2. Who pays?
Although there are national rules about who is required to pay for care and support, there are also some local variations. These mainly depend on the type of care and support that the person needs and where they live.
If someone is still living in their own home, they will often pay for the costs of their own care and support, and the local authority (council) may also contribute. This depends on the person's income and other assets (such as savings or shares). Some people will be assessed as having to pay for all their own care and support at home. These people are sometimes termed 'self-funders'. People living in their own home must be left with a basic level of income, and the Care Act (2014) states that charges must be 'reasonable' (see 'Care and support for someone in their own home' below).
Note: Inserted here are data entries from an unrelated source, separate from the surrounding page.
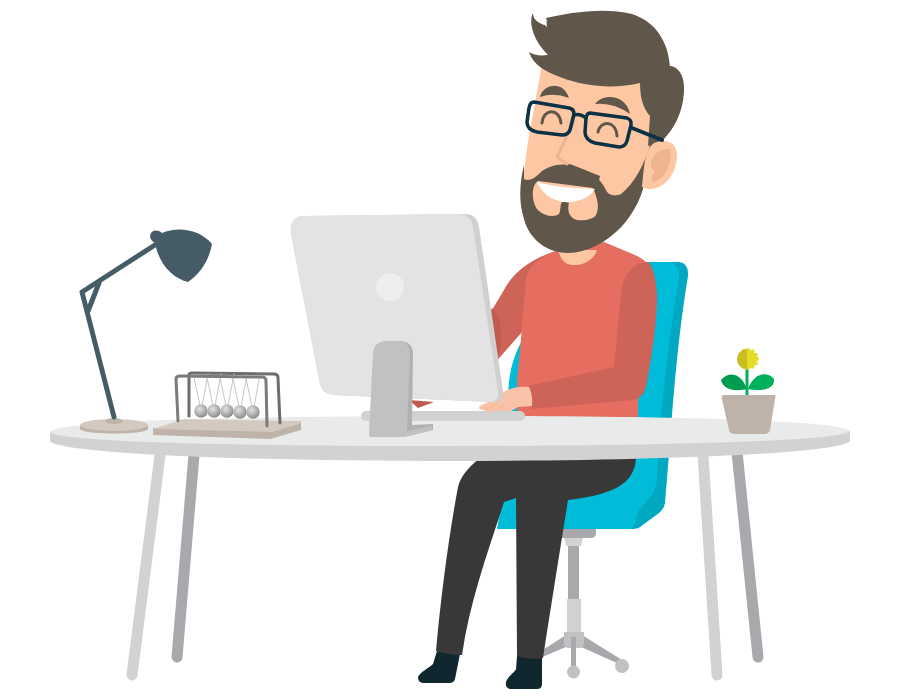
<!DOCTYPE html>
<html lang="en">
<head>
<meta charset="utf-8">
<title>Man working at a desk</title>
<style>
:root {
  --paper: #ffffff;
  --skin: #fec7a3; --skin-shade: #edb48f; --hand: #f9c3a9;
  --hair: #60564a; --frame: #0a3144;
  --sweater: #e66e60; --sweater-shade: #ce6357; --sweater-deep: #c15a4f;
  --trousers: #383838; --sock: #10272f;
  --chair: #00bcd8; --chair-shade: #00a8c1;
  --desk-top: #e9ebea; --desk-edge: #d1d3d2; --leg-back: #a9a8ad;
  --screen: #e3e3e3; --screen-edge: #d0d1ce; --stand: #c1c1c1; --stand-shade: #b1b1b1;
  --lamp: #455c66; --wood: #d4c9bf; --wood-shade: #bfb2a8;
  --leaf: #00b05c; --leaf-dark: #009d4e; --petal: #e3dd26; --petal-dark: #c9bd22;
}
html, body { margin: 0; background: var(--paper); overflow: hidden; }
.scene { display: block; width: 900px; height: 700px; }
.line { fill: none; stroke-linecap: round; stroke-linejoin: round; }
.skin { fill: var(--skin); }
.skin-shade { fill: var(--skin-shade); }
.hair { fill: var(--hair); }
.sweater { fill: var(--sweater); }
.sweater-shade { fill: var(--sweater-shade); }
.trousers { fill: var(--trousers); }
.sock { fill: var(--sock); }
.chair { fill: var(--chair); }
.chair-shade { fill: var(--chair-shade); }
.lamp { fill: var(--lamp); }
.wood { fill: var(--wood); }
.wood-shade { fill: var(--wood-shade); }
</style>
</head>
<body>
<svg class="scene" viewBox="0 0 900 700" role="img" aria-label="Smiling bearded man with glasses typing at a desk">
  <defs>
    <radialGradient id="steel" cx="40%" cy="35%" r="65%">
      <stop offset="0" stop-color="#e2e2e2"/>
      <stop offset="0.55" stop-color="#b5b5b5"/>
      <stop offset="1" stop-color="#8b8b8b"/>
    </radialGradient>
    <g id="pendulum">
      <path class="line" d="M-7 -34 L0 0 L7 -37" stroke="#c6c6c6" stroke-width="1"/>
      <circle r="6.7" fill="url(#steel)"/>
    </g>
  </defs>

  <g id="chair-base">
    <rect x="568" y="540" width="11" height="62" fill="#a9a8ad"/>
    <path d="M564 537 H583 L581 546 H566 Z" fill="#d1d3d2"/>
    <path d="M555 528 H596 V533 Q596 538 591 538 H555 Z" fill="#a9a8ad"/>
    <path d="M566 635 L538 653 V659 L568 646 Z M582 635 L622 660 L619 664 L579 646 Z" fill="#a9a8ad"/>
    <rect x="567" y="599" width="14" height="36" fill="#d1d3d2"/>
    <path d="M564 632 H584 V643 Q584 648 579 648 H569 Q564 648 564 643 Z" fill="#c1c1c1"/>
    <rect x="571" y="637" width="5" height="32" fill="#a9a8ad"/>
    <circle cx="573.500" cy="672" r="6.500" fill="#c1c1c1"/>
    <circle cx="622" cy="666" r="7" fill="#c1c1c1"/>
  </g>

  <g id="chair">
    <path class="chair" d="M530 330 C514 348 509 372 508 395 L505 430 H560 V330 Z"/>
    <path class="chair" d="M600 262 H672 Q681 263 680 275 C672 350 666 420 661 488 Q660 497 653 504 L633 529 H497 L503 495 L590 450 Z"/>
    <path class="chair-shade" d="M669 262 H679 Q689 263 688 276 C674 360 671 440 665 503 Q664 509 659 513 L640 527 Q637 529 631 529 C637 525 636 514 639 510 L652 495 Q656 490 657 478 C661 405 668 345 679 277 Q680 264 669 262 Z"/>
  </g>

  <g id="legs">
    <path class="sock" d="M437 651 L460 654 L455 679 Q454 683 449 683 H424 Q418 683 418 677 C420 672 429 668 433 664 Z"/>
    <path class="sock" d="M517 656 H542 V684 Q542 689 537 689 H510 Q505 688 506 682 C508 676 515 672 516 669 Z"/>
    <path class="trousers" d="M480 458 H636 C635 484 612 495 568 500 C560 550 552 600 543 658 Q530 660 517 656 L516 498 L504 502 C488 552 470 600 462 655 Q449 655 436 651 C441 595 449 535 458 487 Q461 473 480 458 Z"/>
  </g>

  <g id="torso">
    <path class="sweater-shade" d="M560 250 C530 258 512 274 504 290 L480 330 V380 L522 332 L550 290 Z"/>
    <path d="M492 308 L488 318 V366 L498 357 C503 340 503 320 492 308 Z" fill="var(--sweater-deep)"/>
    <path class="sweater" d="M557 250 C538 259 528 266 526 280 C523 310 521 345 517 380 V420 H638 V402 L656 300 C656 270 650 262 635 255 L604 242 Z"/>
    <path class="sweater-shade" d="M648 262 C632 262 622 276 621 295 L614 367 L528 386 Q533 396 531 409 L633 400 Q643 398 646 387 C653 350 657 320 657 295 C656 279 653 266 648 262 Z"/>
    <path class="skin" d="M558 250 H597 C594 260 583 266 572 265 Q562 265 558 250 Z"/>
  </g>

  <g id="head">
    <path class="skin" d="M542 64 C536 100 526 145 523 182 L540 215 L575 235 L630 205 L652 150 L660 85 Z"/>
    <path class="hair" d="M640 82 C639 70 668 66 670 66 C680 67 685 78 684 92 C683 112 674 129 663 140 L648 146 L650 116 C643 108 640 98 640 82 Z"/>
    <path class="hair" d="M664 135 L651 142 C645 164 634 184 621 194 C614 197 608 195 606 190 C600 177 588 170 573 166 C561 162 548 166 541 172 C535 178 529 182 524 179 V165 C519 185 519 204 524 219 C529 239 547 253 568 253 C607 252 642 214 646 174 Z"/>
    <path class="skin" d="M642 187 C644 170 644 150 654 143 C666 138 678 142 677 157 C675 178 662 190 648 189 Z"/>
    <path class="skin-shade" d="M651 168 C650 156 659 148 670 149 C673 163 665 180 653 182 Q650 180 655 171 Z"/>
    <path class="hair" d="M533 13 C529 20 531 38 548 55 C539 56 534 55 529 52 C533 65 546 72 560 77 C585 87 615 89 640 83 L670 74 C671 45 657 22 632 14 C602 7 569 13 546 18 Q548 22 544 25 C536 22 533 18 533 13 Z"/>
    <path d="M546 18 Q539 16 538 15 Q540 22 547 27 Z" fill="var(--paper)"/>
    <path class="skin" d="M538 181 C530 186 532 205 539 211 C546 217 555 217 559 214 C561 210 560 204 562 202 Q565 201 569 203 C567 210 569 218 577 220 C585 221 594 219 596 215 C600 207 597 197 593 188 Z"/>
    <path d="M537 182 C554 187 575 188 595 189 C589 199 576 203 563 202 C551 200 542 193 537 182 Z" fill="#ffffff"/>
    <path class="hair" d="M536 182 C545 174 553 177 565 179 C577 180 589 177 597 189 L600 176 L570 164 L542 171 Z"/>
    <path class="hair" d="M540 97 C543 84 563 80 569 98 Q554 92 540 97 Z M595 104 C603 93 626 94 630 114 Q613 102 595 104 Z"/>
    <path class="line" d="M574 121 L557 157 L567 164" stroke="var(--skin-shade)" stroke-width="3"/>
    <path class="line" d="M542 123 C543 109 559 107 561 123 M598 132 C600 120 616 120 617 136" stroke="var(--hair)" stroke-width="3"/>
    <g id="glasses" class="line" stroke="var(--frame)" stroke-width="3.500">
      <path d="M534 102 L569 108 Q574 109 574 114 L570 130 Q568 135 562 135 L537 132 Q527 130 527 122 L529 108 Q530 102 534 102 Z"/>
      <path d="M590 113 L627 118 Q632 120 631 125 L627 141 Q625 147 619 147 L595 143 Q585 140 585 132 L586 118 Q587 113 590 113 Z"/>
      <path d="M574 115 Q580 113 586 118"/>
      <path d="M632 128 L662 140" stroke-width="4"/>
    </g>
  </g>

  <g id="desk">
    <g class="line" stroke-width="11">
      <path d="M194 455 L177 657 M737 452 L758 657" stroke="var(--leg-back)"/>
      <path d="M160 455 L132 675 M703 455 L717 675" stroke="var(--desk-edge)"/>
    </g>
    <path d="M50 431 V441 C58 453 230 461 450 461 C670 461 842 453 850 441 V431 Z" fill="var(--desk-edge)"/>
    <path d="M50 432 C58 421 230 416 450 416 C670 416 842 420 850 431 C842 441 670 446 450 446 C230 446 58 442 50 432 Z" fill="var(--desk-top)"/>
  </g>

  <g id="keyboard-and-hands">
    <path d="M409 400 L434 402 L418 408 Z" fill="var(--sweater-deep)"/>
    <rect x="361" y="411" width="164" height="10" rx="5" fill="#d1d3d2"/>
    <path d="M529 387 C514 386 504 390 494 399 L480 406 Q477 410 484 410 Q488 414 496 411 H511 L518 407 L532 406 Q533 395 529 387 Z" fill="var(--hand)"/>
    <path class="line" d="M485 410 L497 404 M497 411 L504 405" stroke="var(--skin-shade)" stroke-width="1"/>
  </g>

  <g id="monitor">
    <path d="M303 216 L465 214 Q477 214 479 227 L503 391 Q504 402 493 402 L334 395 Q323 395 320 384 L291 234 Q289 217 303 216 Z" fill="var(--screen-edge)"/>
    <path d="M303 216 L460 214 Q471 215 473 227 L498 391 Q500 402 489 402 L334 395 Q323 395 320 384 L291 234 Q289 217 303 216 Z" fill="var(--screen)"/>
    <circle cx="390" cy="287" r="14" fill="#eeeeee"/>
    <path d="M384 341 H400 Q413 342 413 354 L412 425 L433 424 V430 L404 437 H374 Z" fill="var(--stand-shade)"/>
    <path d="M385 341 H398 Q410 342 410 354 L407 431 L432 426 V430 L404 437 H370 Q369 436 369 433 L373 353 Q374 342 385 341 Z" fill="var(--stand)"/>
  </g>

  <g id="lamp">
    <path class="wood-shade" d="M80 425 V429 C82 435 146 435 148 429 V425 Z"/>
    <ellipse class="wood" cx="114" cy="425" rx="34" ry="6"/>
    <ellipse class="wood-shade" cx="114" cy="421" rx="9" ry="3"/>
    <path class="line" d="M114 417 L82 292 L158 243 M88 311 L99 283" stroke="var(--lamp)" stroke-width="5"/>
    <path class="lamp" d="M150 236 C151 230 157 229 162 233 C177 226 200 229 212 244 C209 260 201 273 188 282 C172 278 159 264 155 243 Q150 240 150 236 Z"/>
  </g>

  <g id="newtons-cradle">
    <path class="wood-shade" d="M153 428 V435 L270 439 L301 430 V422 Z"/>
    <path class="wood" d="M184 419 L301 421 Q302 423 299 424 L272 432 L153 429 Z"/>
    <path class="line" d="M189 416 V375 Q189 373 192 373 L274 374 Q278 374 278 378 L280 423" stroke="#6d6d6d" stroke-width="3"/>
    <use href="#pendulum" x="201" y="411"/>
    <use href="#pendulum" x="214" y="411"/>
    <use href="#pendulum" x="227" y="411"/>
    <use href="#pendulum" x="240" y="412"/>
    <use href="#pendulum" x="253" y="412"/>
    <path class="line" d="M178 421 L176 379 Q176 376 180 376 L262 377 Q266 377 266 381 L267 426" stroke="#7b7b7b" stroke-width="3"/>
  </g>

  <g id="flower-pot">
    <path class="line" d="M747 396 V369" stroke="var(--leaf)" stroke-width="3"/>
    <path d="M747 389 C741 372 728 371 721 380 C724 392 739 391 747 389 Z" fill="var(--leaf-dark)"/>
    <path d="M748 389 C754 372 768 371 774 379 C775 391 758 391 748 389 Z" fill="var(--leaf)"/>
    <circle cx="748" cy="359" r="9" fill="var(--petal)"/>
    <circle class="line" cx="748" cy="359" r="9" stroke="var(--petal)" stroke-width="4" stroke-dasharray="0 4.700"/>
    <path d="M747 349 C741 349 737 354 737 360 C738 366 742 369 747 369 Z" fill="var(--petal-dark)"/>
    <path class="wood-shade" d="M723 395 H775 Q776 396 775 399 L770 430 Q769 434 764 434 H735 Q730 434 729 430 L722 399 Q721 396 723 395 Z"/>
  </g>
</svg>
</body>
</html>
If someone is living in a care home, they might pay for all of their care and support costs (self-funders), or they may make a contribution, with the local authority also contributing. Again, this depends on the person's income and assets. Some people in care homes may have all of their care funded by the local authority if they have a low income or few assets (see 'Care home fees' below).
Some people may have all or part of their care funded by the NHS (see 'Nursing care costs' below).